Marion Miley from the Howard Schickler collection, acquired by the USGA. (Courtesy USGA Archives)
The story that's told this week on our Local Knowledge podcast is among golf's most tragic. Yet, chances are, you’ve never even heard of it.
In the 1930s and 1940s, Marion Miley was a notable young female golfer. This was a time when the women’s amateur game had a sizeable national following, people looking for inexpensive entertainment in the post-depression era and the LPGA Tour not starting until 1950. Miley, born in 1914, was among the more well-known players, athletic, beautiful and successful, winning just about every elite amateur tournament available to her—except the U.S. Women’s Amateur. Though she played in the championship six times, she was never able to get past the semifinals. Still, her popularity was vast, one paper calling her the most photographed golfer in the world.
Miley’s fame created friendships with celebrities including Bob Hope and Bing Crosby, and led to her playing golf around the world. When she wasn’t traveling for tournaments, she lived in an apartment at Lexington Country Club in Kentucky with her mother, Elsie, who was the office manager at the club. Her father had been the pro there too, but left to take a higher-paying job at a club in Cincinnati.

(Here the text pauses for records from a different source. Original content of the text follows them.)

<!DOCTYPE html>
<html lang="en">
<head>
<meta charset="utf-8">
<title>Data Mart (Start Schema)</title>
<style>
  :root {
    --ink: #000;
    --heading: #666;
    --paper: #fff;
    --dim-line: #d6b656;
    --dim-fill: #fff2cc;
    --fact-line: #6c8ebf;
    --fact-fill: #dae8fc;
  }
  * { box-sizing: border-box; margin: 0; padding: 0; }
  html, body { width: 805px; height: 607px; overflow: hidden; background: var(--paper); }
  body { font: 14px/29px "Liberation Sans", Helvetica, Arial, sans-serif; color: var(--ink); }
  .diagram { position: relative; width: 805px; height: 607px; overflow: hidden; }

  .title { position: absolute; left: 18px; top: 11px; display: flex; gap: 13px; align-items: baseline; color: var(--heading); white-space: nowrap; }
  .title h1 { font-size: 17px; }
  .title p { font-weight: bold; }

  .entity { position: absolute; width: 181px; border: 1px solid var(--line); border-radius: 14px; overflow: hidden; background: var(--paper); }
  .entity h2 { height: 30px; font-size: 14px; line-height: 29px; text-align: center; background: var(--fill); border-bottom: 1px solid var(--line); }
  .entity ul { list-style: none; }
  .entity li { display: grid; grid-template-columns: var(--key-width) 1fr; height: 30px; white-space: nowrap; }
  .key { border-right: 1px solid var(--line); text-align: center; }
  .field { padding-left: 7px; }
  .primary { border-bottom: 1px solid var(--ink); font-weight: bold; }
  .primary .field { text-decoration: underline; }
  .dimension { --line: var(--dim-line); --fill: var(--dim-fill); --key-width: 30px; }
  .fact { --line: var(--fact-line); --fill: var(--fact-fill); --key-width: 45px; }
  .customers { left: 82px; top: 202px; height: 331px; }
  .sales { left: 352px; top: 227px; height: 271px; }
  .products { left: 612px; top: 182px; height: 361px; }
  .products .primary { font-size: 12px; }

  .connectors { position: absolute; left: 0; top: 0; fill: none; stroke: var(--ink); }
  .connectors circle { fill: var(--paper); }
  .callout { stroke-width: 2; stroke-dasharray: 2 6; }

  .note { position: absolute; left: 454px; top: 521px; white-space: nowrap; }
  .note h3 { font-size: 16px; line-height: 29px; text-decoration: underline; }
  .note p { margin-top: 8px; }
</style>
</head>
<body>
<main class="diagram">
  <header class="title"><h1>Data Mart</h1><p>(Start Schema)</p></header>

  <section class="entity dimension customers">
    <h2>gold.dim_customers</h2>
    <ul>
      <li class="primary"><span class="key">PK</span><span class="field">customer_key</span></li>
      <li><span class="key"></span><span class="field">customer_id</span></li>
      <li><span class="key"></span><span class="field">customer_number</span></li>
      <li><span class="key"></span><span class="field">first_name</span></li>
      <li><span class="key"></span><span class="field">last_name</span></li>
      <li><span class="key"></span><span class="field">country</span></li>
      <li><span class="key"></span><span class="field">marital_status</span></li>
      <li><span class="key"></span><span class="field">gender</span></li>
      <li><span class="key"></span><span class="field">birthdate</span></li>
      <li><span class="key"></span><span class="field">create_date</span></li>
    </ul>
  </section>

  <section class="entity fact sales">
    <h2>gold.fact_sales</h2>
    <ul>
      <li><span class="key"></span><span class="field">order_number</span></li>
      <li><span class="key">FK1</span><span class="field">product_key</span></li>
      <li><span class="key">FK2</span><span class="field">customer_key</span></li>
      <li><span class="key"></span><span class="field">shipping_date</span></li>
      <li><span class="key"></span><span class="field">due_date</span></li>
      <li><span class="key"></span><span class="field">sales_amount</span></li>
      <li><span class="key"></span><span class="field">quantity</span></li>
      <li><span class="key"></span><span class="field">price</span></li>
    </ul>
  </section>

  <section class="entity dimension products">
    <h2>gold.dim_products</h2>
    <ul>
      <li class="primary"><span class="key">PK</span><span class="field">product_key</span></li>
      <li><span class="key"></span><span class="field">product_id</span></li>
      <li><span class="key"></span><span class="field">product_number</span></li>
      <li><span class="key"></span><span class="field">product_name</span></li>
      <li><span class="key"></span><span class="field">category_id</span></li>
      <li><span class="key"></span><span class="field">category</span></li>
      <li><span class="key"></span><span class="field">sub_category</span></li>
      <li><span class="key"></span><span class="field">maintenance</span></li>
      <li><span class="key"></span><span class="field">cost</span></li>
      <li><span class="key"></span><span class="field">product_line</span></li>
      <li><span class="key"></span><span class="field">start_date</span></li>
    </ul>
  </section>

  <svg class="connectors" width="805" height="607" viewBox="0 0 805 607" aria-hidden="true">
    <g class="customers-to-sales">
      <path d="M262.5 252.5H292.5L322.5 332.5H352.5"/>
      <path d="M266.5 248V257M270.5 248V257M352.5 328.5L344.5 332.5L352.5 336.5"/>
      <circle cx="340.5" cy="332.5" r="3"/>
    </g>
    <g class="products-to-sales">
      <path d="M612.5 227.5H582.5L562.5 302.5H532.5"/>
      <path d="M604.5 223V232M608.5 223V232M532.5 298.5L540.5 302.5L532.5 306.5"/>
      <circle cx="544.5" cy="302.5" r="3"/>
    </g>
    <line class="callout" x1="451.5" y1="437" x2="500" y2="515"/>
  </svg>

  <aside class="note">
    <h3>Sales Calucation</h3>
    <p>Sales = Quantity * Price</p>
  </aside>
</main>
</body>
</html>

The 1936 U.S. Curtis Cup arrives in Southampton, England. Miley, fifth from the left, is joined by Leona Cheney, Charlotte Glutting, Opal Hill, Patty Berg, Aniela Goldthwaite, Maureen Crews and Glenna Collett Vare.
In the middle of the night on Sept. 28, 1941, two men broke into the Miley apartment. They had received information from the club’s greenkeeper that there would be a lot of cash in the apartment because there had been a dance at the club that night. Trying to defend her mother and herself, Marion attacked one of the men. He pulled out a gun and shot her, killing Marion instantly. She was just 27 years old. Elsie was also shot, dying of her wounds several days later.
The two men fled with all of $130.
The horrific crime shocked the local community, and because of Marion’s fame, the news of her death spread quickly. The hunt for the killers began, and three men were eventually found and sentenced to death for what they had done.
When you hear a story like this, it’s hard not to wonder, why don't more people know about Marion Miley? The answer is painfully simple: Just 10 weeks after her murder, Pearl Harbor was bombed and America’s entry into World War II had begun. Just like that, newspapers were taken over by war coverage. Marion’s story was, effectively, lost.
Fast forward to the 1980s, when author Beverly Bell heard Marion’s story for the first time from her father-in-law. Bell was shocked by the tragedy of the tale, and also the fact that as a golfer herself, she had never heard of Marion.
Bell set out to make sure Marion Miley was remembered, collecting information about the golfer and her murder. Almost 30 years later, she felt ready to write. In 2020, her book, The Murder of Marion Miley was published and was a runner-up for the USGA’s Herbert Wind Book Award.
The writing is technically a work of fiction, because it has dialogue, and one character is made up. But Bell’s extensive research makes this book a history lesson, nonetheless.
In this week’s episode of Local Knowledge, we talk to Bell about Miley, diving into Marion’s story, and all that she has done to make sure Marion will no longer be forgotten.